  • Make students with service animals feel welcome in your office or classroom. Avoid talking to or petting a service animal, as this distracts the animal from its tasks.
  • Ask permission before touching anyone, unless it is an emergency.
  • If you are not sure what to do, simply ask, "Can I help?" 

Translation

  • When speaking to a student with a hearing impairment, make sure you are in a well-lit area where the person can see your face. Try to hold your conversation in a quiet area, as background noise may be distracting. 
  • If you are communicating through an American Sign Language interpreter, look at and speak directly to the student, not their interpreter. Speak as you normally would.
  • Repetition, clear enunciation, and plain language can help everyone you speak with.

​Protocols

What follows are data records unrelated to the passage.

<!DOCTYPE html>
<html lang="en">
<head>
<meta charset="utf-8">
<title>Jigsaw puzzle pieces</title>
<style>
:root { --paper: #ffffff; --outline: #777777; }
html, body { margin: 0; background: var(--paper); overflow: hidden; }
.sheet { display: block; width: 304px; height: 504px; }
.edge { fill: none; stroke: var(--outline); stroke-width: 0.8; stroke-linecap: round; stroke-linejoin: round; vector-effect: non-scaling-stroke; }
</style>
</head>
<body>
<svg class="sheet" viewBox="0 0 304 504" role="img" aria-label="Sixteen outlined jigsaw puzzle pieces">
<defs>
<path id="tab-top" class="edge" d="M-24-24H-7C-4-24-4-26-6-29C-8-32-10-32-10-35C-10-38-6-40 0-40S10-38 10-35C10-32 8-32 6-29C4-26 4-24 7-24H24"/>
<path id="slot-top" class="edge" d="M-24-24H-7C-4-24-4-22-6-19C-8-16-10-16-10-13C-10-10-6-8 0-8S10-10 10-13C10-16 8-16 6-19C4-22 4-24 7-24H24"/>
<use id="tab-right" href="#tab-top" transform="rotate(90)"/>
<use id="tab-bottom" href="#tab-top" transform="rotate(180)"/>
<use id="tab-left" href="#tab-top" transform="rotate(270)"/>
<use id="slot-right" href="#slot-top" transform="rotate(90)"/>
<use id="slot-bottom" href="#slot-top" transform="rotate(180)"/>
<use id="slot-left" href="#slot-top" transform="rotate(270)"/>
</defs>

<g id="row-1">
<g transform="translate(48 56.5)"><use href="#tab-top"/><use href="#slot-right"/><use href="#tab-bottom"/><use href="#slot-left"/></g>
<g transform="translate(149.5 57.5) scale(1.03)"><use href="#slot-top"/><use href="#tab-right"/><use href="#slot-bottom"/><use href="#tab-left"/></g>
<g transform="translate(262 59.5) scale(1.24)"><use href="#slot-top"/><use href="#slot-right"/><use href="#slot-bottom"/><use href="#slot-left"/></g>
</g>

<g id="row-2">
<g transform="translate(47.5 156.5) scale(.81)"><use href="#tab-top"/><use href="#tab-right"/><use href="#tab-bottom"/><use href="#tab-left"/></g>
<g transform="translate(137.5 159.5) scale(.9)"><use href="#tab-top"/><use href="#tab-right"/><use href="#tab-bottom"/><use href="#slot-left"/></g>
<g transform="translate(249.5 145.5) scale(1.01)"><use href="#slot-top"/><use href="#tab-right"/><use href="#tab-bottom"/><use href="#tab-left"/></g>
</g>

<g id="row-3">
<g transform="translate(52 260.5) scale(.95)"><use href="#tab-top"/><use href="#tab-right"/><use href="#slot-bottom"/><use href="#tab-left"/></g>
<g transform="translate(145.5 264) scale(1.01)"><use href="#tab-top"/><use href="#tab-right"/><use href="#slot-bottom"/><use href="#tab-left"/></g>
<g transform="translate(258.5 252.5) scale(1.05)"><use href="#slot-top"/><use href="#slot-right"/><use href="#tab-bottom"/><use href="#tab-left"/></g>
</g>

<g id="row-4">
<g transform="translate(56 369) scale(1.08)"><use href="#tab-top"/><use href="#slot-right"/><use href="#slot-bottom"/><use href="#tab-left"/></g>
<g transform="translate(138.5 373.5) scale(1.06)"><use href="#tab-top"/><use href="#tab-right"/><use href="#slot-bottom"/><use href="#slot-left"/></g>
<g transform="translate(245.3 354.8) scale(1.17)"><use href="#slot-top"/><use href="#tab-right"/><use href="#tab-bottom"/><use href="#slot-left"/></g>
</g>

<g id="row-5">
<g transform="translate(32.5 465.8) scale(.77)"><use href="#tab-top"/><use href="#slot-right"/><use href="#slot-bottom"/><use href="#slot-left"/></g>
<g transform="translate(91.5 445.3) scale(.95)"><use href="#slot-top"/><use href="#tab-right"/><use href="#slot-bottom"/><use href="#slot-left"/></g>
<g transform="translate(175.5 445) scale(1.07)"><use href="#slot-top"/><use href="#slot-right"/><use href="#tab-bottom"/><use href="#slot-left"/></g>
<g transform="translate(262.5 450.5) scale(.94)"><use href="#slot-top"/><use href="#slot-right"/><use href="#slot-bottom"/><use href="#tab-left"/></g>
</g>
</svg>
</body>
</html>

  • If a student who is not registered with AccessAbility Services discloses to you that they need an individual accommodation, refer them to the appropriate process in your institution, but also make the effort to accommodate their needs, just as you would for any student.
  • Encourage students to tell you about any accessibility concerns. But also let them know that you do not need to know what their disability is in order to make your classroom and your teaching fully accessible. You can do this both verbally early in the semester and by having an accessibility statement on your syllabus. Indicate that such conversations are confidential and are strictly for the purpose of facilitating any learning needs or accommodations that may be in place. Too often, the disability statement on the syllabus is the only time disability is addressed in the class, and this only ensures that stigma persists and that accommodations are a secondary concern.

Accessible teaching materials

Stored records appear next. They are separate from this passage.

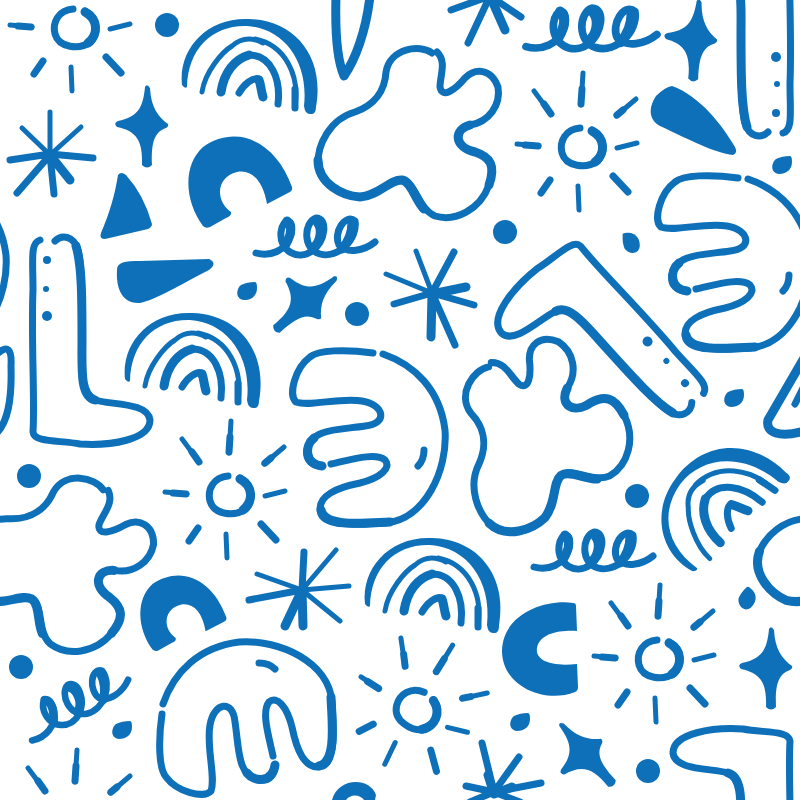
<!DOCTYPE html>
<html lang="en">
<head>
<meta charset="utf-8">
<title>Blue doodle pattern</title>
<style>
:root { --ink: #0e70b9; --paper: #ffffff; }
html, body { margin: 0; padding: 0; background: var(--paper); }
body { width: 800px; height: 800px; overflow: hidden; }
svg { display: block; width: 800px; height: 800px; }
.line { fill: none; stroke: var(--ink); stroke-width: 7; stroke-linecap: round; stroke-linejoin: round; }
.thin { stroke-width: 5; }
.bold { stroke-width: 9; }
.solid { fill: var(--ink); stroke: none; }
</style>
</head>
<body>
<svg viewBox="0 0 800 800" role="img" aria-label="Pattern of blue hand-drawn doodles">
<defs>
  <g id="sun">
    <path class="line" d="M-2 -19C-16 -18 -23 -6 -20 6C-16 20 4 22 16 14C24 5 22 -11 10 -17"/>
    <path class="line bold" d="M10 -16C23 -9 24 6 13 15"/>
    <path class="line thin" d="M1 -74L-1 -42M-48 -56L-31 -33M54 -48L34 -31M-65 -3L-43 -1M35 1L55 -4M-4 39L-3 63"/>
    <path class="line" d="M0 -58L-1 -43M-38 -43L-31 -33M41 -37L35 -32M-57 -2L-44 -1M-32 33L-41 46M31 29L46 45"/>
  </g>
  <g id="rainbow">
    <path class="solid" d="M-60 -10C-59 -48 -35 -72 0 -71C36 -69 62 -36 57 9Q58 17 63 17Q69 18 69 10C78 -40 48 -77 2 -78C-40 -80 -69 -48 -65 -12Q-62 -8 -60 -10Z"/>
    <path class="line thin" d="M-45 -5C-42 -25 -25 -45 -15 -51C-5 -60 5 -60 16 -54"/>
    <path class="line thin" d="M8 -58C38 -52 53 -22 48 10"/>
    <path class="line" d="M48 -8L48 11"/>
    <path class="line bold" d="M-26 -5C-23 -25 -12 -38 2 -42"/>
    <path class="line" d="M2 -42C24 -42 34 -18 31 7"/>
    <path class="line" d="M-8 -4C-3 -13 6 -20 12 -18"/>
    <path class="line bold" d="M12 -17C14 -12 14 -6 16 0"/>
  </g>
  <g id="curl">
    <path class="line" d="M-60 16C-46 20 -30 14 -25 -2C-21 -20 -33 -20 -35 -5C-37 14 -18 24 -4 14C10 4 12 -19 0 -19C-12 -15 -14 12 4 17C22 22 42 2 39 -16C29 -24 17 -4 23 8C31 17 48 14 59 5"/>
    <path class="line bold" d="M-29 -16C-22 -10 -26 0 -31 9M1 -15C7 -8 4 5 -2 10M36 -15C36 -5 32 5 26 12"/>
  </g>
  <g id="boot">
    <path class="line" d="M40 240C30 243 33 260 33 290C31 340 35 400 33 432C34 443 60 440 80 444C110 446 150 440 150 420C148 402 110 405 95 400C80 396 82 370 82 340C82 300 82 265 78 250C74 236 62 234 55 241"/>
    <path class="line bold" d="M76 246C82 265 82 300 82 340C82 370 80 396 95 400"/>
    <g class="solid"><circle cx="47" cy="260" r="4"/><circle cx="46" cy="289" r="3"/><circle cx="47" cy="316" r="5"/></g>
  </g>
  <g id="paw">
    <path class="line" d="M373 353C345 349 318 350 310 357C295 368 288 395 296 402C310 407 340 397 362 401C385 405 388 424 365 426C340 430 310 428 307 450C305 461 313 466 322 466"/>
    <path class="line" d="M331 464C350 460 375 452 385 460C392 468 380 478 360 483C340 487 315 495 321 514C327 528 365 524 385 523C425 520 448 470 445 430C440 390 415 365 383 354"/>
    <path class="line bold" d="M322 466C305 464 304 446 314 438M321 510C325 528 365 523 390 522"/>
    <path class="line" d="M424 450C424 458 422 462 418 466"/>
  </g>
  <g id="blob">
    <path class="line" d="M432 53C420 44 390 48 386 72C385 90 375 105 355 112C330 119 317 145 318 165C320 184 345 196 360 197C380 195 390 179 402 180C416 182 418 209 435 216C455 222 480 210 489 185C496 165 490 157 475 152C454 147 453 130 470 125C489 122 501 105 498 87C491 68 475 68 465 78C455 90 442 99 440 87C440 75 447 62 437 52"/>
    <path class="line bold" d="M318 160C318 184 343 196 360 197C380 195 390 179 402 180C412 182 415 200 424 209M489 185C496 165 490 157 475 152C454 147 453 130 470 125"/>
  </g>
  <path id="sparkle" class="solid" d="M-1 -38Q1 -42 4 -37C5 -18 12 -8 22 -1Q23 1 20 3C9 7 5 16 6 40Q1 45 -4 40C-3 15 -10 6 -29 2Q-33 -2 -28 -4C-9 -8 -3 -16 -1 -38Z"/>
  <path id="arch" class="solid" d="M203 226C184 200 183 165 203 147C236 124 275 140 292 187Q293 191 288 193L267 204C263 180 251 169 237 172C216 177 215 201 231 212Q232 216 226 218L210 227Q206 229 203 226Z"/>
  <circle id="dot" class="solid" r="12"/>
  <path id="drop" class="solid" d="M8 -9Q10 -9 10 -3C10 5 4 9 -3 9C-12 8 -11 -2 -6 -6Q0 -9 8 -9Z"/>
</defs>

<rect width="800" height="800" fill="var(--paper)"/>

<g id="suns">
  <use href="#sun" x="75" y="28"/>
  <use href="#sun" x="76" y="824"/>
  <use href="#sun" x="582" y="147"/>
  <use href="#sun" x="230" y="495"/>
  <use href="#sun" x="659" y="659"/>
  <use href="#sun" transform="translate(417 710) rotate(28)"/>
</g>

<g id="rainbows">
  <use href="#rainbow" x="190" y="391"/>
  <use href="#rainbow" x="247" y="97"/>
  <use href="#rainbow" x="430" y="616"/>
  <use href="#rainbow" transform="translate(739 524) rotate(-56)"/>
</g>

<g id="curls">
  <use href="#curl" x="316" y="237"/>
  <use href="#curl" transform="translate(592 29) scale(1.1)"/>
  <use href="#curl" x="594" y="551"/>
  <use href="#curl" transform="translate(76 701) rotate(-27) scale(.95)"/>
</g>

<g id="boots">
  <use href="#boot"/>
  <use href="#boot" transform="translate(575 240) rotate(138) translate(-33 -440)"/>
  <use href="#boot" transform="translate(790 733) rotate(180) translate(-33 -440)"/>
  <use href="#boot" transform="translate(790 -67) rotate(180) translate(-33 -440)"/>
</g>

<g id="paws">
  <use href="#paw"/>
  <use href="#paw" x="365" y="-175"/>
  <use href="#paw" x="-439" y="-175"/>
  <use href="#paw" transform="translate(247 718) rotate(-90) translate(-369 -438)"/>
</g>

<g id="blobs">
  <use href="#blob"/>
  <use href="#blob" transform="translate(539 433) rotate(-47) translate(-418 -135)"/>
  <use href="#blob" transform="translate(62 562) rotate(20) translate(-418 -135)"/>
  <use href="#blob" transform="translate(862 562) rotate(20) translate(-418 -135)"/>
</g>

<g id="edge-loops">
  <path class="line bold" d="M336 -4C335 30 337 60 344 76C355 60 366 32 370 -4"/>
  <path class="solid" d="M332 800C338 777 370 777 376 795L375 800H364C360 794 350 794 346 800Z"/>
  <path class="line bold" d="M804 358L768 420C765 433 780 438 804 431"/>
  <path class="line" d="M804 386L795 404"/>
  <path class="line" d="M-4 355C8 343 12 350 11 366C12 400 8 422 -4 434"/>
</g>

<g id="sparkles">
  <use href="#sparkle" x="146" y="125"/>
  <use href="#sparkle" transform="translate(695 39) rotate(4)"/>
  <use href="#sparkle" x="770" y="667"/>
  <use href="#sparkle" transform="translate(306 302) rotate(49)"/>
  <use href="#sparkle" transform="translate(585 754) rotate(-41)"/>
</g>

<g id="asterisks">
  <path class="line thin" d="M50 112L50 155L81 127M22 128L50 155"/>
  <path class="line" d="M93 158L50 154L10 160M50 155L17 193M50 155L54 194"/>
  <path class="line bold" d="M50 155L70 180"/>
  <path class="line thin" d="M416 251L432 293L386 274"/>
  <path class="line" d="M454 252L432 293L474 305M394 304L432 293L455 345"/>
  <path class="line bold" d="M466 287L432 294L431 337"/>
  <path class="line thin" d="M336 550L302 590L349 586M257 574L302 590L340 621"/>
  <path class="line" d="M304 552L302 590L249 600"/>
  <path class="line bold" d="M285 626L302 590L303 626"/>
  <path class="line" d="M482 743L494 792L519 757M541 783L494 792L466 786M494 792L470 802M494 792L520 802"/>
  <path class="line bold" d="M488 775L494 794L512 787"/>
  <path class="line" d="M451 10L490 -4L468 43M490 -4L521 17"/>
  <path class="line bold" d="M490 -4L505 30"/>
</g>

<g id="solid-shapes">
  <use href="#arch"/>
  <use href="#arch" transform="translate(-16 462) scale(.83)"/>
  <path class="solid" d="M573 603C545 599 502 614 502 652C503 687 545 704 575 692Q578 691 578 687L577 664C550 667 535 660 537 648C540 633 560 630 577 631L576 606Q576 603 573 603Z"/>
  <path class="solid" d="M118 175Q121 171 126 175Q144 195 152 224Q152 227 148 229L105 239Q99 239 101 233C110 212 115 194 118 175Z"/>
  <path class="solid" d="M117 270C117 262 125 261 140 261L209 259Q218 263 209 270C180 285 155 300 140 303C120 304 116 285 117 270Z"/>
  <path class="solid" d="M672 86Q665 87 656 96C648 108 649 120 660 126C690 140 715 153 733 155Q738 153 735 147C722 125 700 96 672 86Z"/>
</g>

<g id="dots">
  <use href="#dot" x="167" y="25"/>
  <use href="#dot" x="505" y="232"/>
  <use href="#dot" x="357" y="314"/>
  <use href="#dot" x="29" y="476"/>
  <use href="#dot" x="637" y="496"/>
  <use href="#dot" x="21" y="667"/>
  <use href="#dot" x="648" y="771"/>
</g>

<g id="drops">
  <use href="#drop" x="247" y="291"/>
  <use href="#drop" transform="translate(631 243) rotate(-85)"/>
  <use href="#drop" x="782" y="165"/>
  <use href="#drop" x="734" y="398"/>
  <use href="#drop" transform="translate(747 599) rotate(-42)"/>
  <use href="#drop" x="122" y="730"/>
  <use href="#drop" x="520" y="722"/>
</g>
</svg>
</body>
</html>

Presentations and lectures 

  • When presenting to or teaching a group of people, consider the tips discussed above about space, interaction, translation, and creating accessible materials. Also keep in mind how you plan presentations and what you are doing during a presentation. For example, if you want participants to read a slide, do you read the content out loud to accommodate persons with visual impairments? When speaking, do you face the audience so that persons with hearing impairments can see your lips and face as you talk? See How to Make Presentations Accessible to All for more information.

Crisis intervention

  • If a student appears to be in a crisis, ask them to tell you how you can be most helpful. You can refer the student to Counselling Services, offer to call on their behalf, or walk them over in person. If you are concerned about a student and unsure whether or not to intervene, seek appropriate supports on campus.

References 

The information on this page has been adapted from "Universal Design: Places to Start," which was developed by Jay Dolmage, an instructor in the Department of English Language and Literature at the University of Waterloo, who specializes in disability studies. Jay invites members of the University of Waterloo community who are interested in learning more about accessibility and universal design to contact him. 

Resources

CTE teaching tips

Other resources